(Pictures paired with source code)

--------------------------------

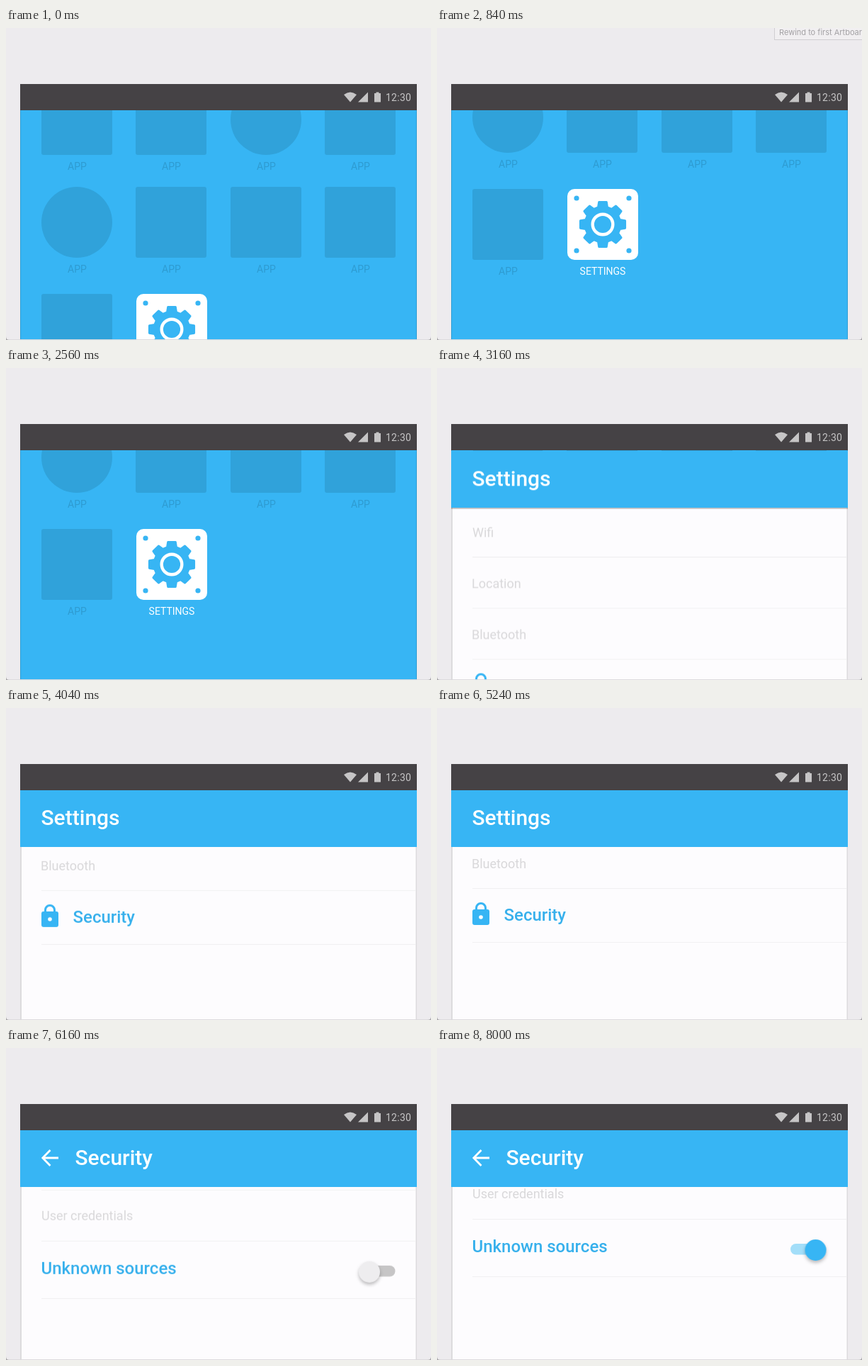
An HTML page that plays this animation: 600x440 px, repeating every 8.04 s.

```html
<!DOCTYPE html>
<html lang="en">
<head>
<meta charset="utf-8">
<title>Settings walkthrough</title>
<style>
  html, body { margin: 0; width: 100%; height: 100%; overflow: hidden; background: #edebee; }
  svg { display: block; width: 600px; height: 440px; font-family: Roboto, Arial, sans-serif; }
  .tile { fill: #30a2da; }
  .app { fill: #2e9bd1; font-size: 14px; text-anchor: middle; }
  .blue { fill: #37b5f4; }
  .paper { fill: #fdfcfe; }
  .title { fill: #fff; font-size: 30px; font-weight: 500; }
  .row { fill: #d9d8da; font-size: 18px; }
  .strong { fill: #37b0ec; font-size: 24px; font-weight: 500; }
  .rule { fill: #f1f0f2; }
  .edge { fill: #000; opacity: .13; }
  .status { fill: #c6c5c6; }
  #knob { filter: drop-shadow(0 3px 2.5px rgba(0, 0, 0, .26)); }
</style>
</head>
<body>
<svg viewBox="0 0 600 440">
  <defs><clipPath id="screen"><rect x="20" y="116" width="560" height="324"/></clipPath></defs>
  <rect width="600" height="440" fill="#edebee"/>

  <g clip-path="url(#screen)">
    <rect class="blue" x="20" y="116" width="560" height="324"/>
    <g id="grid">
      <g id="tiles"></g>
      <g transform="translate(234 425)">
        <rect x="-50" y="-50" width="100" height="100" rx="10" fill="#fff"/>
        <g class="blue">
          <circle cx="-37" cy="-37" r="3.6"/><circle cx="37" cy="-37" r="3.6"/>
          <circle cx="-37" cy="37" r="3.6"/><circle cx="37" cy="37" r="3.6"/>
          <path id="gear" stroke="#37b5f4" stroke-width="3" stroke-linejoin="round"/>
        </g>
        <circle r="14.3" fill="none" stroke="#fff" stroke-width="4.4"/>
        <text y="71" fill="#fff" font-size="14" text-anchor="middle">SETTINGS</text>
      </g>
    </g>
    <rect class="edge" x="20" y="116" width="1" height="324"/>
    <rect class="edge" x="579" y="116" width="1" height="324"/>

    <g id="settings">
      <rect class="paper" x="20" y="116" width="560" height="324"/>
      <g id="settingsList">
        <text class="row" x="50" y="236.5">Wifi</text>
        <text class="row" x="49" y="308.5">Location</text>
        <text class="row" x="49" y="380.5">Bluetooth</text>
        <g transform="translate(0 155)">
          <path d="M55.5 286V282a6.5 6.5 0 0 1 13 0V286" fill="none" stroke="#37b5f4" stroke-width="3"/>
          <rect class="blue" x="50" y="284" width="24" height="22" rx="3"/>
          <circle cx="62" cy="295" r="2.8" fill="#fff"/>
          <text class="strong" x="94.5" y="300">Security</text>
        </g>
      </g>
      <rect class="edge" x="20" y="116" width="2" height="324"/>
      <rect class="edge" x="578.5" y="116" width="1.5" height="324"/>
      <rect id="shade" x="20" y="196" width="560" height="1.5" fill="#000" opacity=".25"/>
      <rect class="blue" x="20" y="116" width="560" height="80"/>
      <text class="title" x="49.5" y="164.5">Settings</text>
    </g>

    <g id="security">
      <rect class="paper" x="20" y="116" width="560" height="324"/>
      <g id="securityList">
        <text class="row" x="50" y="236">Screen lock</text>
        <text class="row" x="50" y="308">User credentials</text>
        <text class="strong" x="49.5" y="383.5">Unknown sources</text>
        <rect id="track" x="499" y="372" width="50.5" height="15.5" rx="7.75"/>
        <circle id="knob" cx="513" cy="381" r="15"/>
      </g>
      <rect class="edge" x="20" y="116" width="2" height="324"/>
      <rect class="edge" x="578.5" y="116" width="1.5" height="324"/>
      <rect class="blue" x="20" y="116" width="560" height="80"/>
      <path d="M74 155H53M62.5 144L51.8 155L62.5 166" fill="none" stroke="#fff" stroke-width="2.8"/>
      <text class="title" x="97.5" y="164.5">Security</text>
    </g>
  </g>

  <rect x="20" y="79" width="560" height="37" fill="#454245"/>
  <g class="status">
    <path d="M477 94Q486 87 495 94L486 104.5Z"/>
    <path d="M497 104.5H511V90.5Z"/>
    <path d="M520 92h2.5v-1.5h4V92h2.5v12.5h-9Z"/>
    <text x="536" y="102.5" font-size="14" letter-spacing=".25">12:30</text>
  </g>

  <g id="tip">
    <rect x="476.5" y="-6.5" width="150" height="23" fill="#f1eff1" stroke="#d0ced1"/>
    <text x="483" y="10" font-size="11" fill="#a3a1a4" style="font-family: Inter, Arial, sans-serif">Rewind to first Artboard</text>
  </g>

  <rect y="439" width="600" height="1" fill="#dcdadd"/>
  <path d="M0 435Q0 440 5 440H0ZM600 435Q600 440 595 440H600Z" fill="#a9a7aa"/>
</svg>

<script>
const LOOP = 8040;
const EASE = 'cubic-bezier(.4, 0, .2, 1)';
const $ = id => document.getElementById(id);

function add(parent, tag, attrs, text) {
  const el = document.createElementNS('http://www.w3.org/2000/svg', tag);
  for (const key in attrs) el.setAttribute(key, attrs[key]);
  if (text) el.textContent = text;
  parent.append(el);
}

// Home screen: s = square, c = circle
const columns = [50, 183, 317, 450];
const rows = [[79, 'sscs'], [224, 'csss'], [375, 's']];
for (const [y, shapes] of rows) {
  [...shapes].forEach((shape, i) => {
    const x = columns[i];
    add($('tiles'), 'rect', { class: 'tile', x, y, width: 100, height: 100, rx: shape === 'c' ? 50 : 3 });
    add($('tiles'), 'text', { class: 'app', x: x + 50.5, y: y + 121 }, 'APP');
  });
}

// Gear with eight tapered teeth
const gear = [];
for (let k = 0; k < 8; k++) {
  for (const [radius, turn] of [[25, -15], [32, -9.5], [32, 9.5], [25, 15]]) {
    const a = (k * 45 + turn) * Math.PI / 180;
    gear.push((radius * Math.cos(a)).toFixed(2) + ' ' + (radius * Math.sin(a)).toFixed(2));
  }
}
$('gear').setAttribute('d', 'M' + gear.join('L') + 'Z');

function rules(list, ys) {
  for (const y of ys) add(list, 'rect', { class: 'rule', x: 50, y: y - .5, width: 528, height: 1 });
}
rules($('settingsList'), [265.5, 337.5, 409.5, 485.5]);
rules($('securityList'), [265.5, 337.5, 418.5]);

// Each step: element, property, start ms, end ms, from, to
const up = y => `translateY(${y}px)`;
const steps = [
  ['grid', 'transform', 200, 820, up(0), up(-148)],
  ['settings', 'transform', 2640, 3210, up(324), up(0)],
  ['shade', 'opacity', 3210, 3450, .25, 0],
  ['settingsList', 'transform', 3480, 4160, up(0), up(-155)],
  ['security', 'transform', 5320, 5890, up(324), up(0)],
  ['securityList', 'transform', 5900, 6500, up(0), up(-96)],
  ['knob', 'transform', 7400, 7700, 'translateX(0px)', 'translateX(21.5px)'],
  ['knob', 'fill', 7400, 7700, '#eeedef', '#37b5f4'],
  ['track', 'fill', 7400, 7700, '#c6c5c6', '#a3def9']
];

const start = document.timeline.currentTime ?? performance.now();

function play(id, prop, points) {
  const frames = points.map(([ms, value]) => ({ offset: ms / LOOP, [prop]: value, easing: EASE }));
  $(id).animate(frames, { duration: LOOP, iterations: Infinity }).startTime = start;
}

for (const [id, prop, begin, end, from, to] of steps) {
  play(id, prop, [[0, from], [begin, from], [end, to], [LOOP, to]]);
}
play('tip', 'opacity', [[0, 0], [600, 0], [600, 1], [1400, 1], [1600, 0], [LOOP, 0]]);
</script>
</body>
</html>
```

--------------------------------

> **WHAT TO PRODUCE**
Which lines in the data above contain "Math"? Show each one.

> **TASK OUTPUT**
    const a = (k * 45 + turn) * Math.PI / 180;
    gear.push((radius * Math.cos(a)).toFixed(2) + ' ' + (radius * Math.sin(a)).toFixed(2));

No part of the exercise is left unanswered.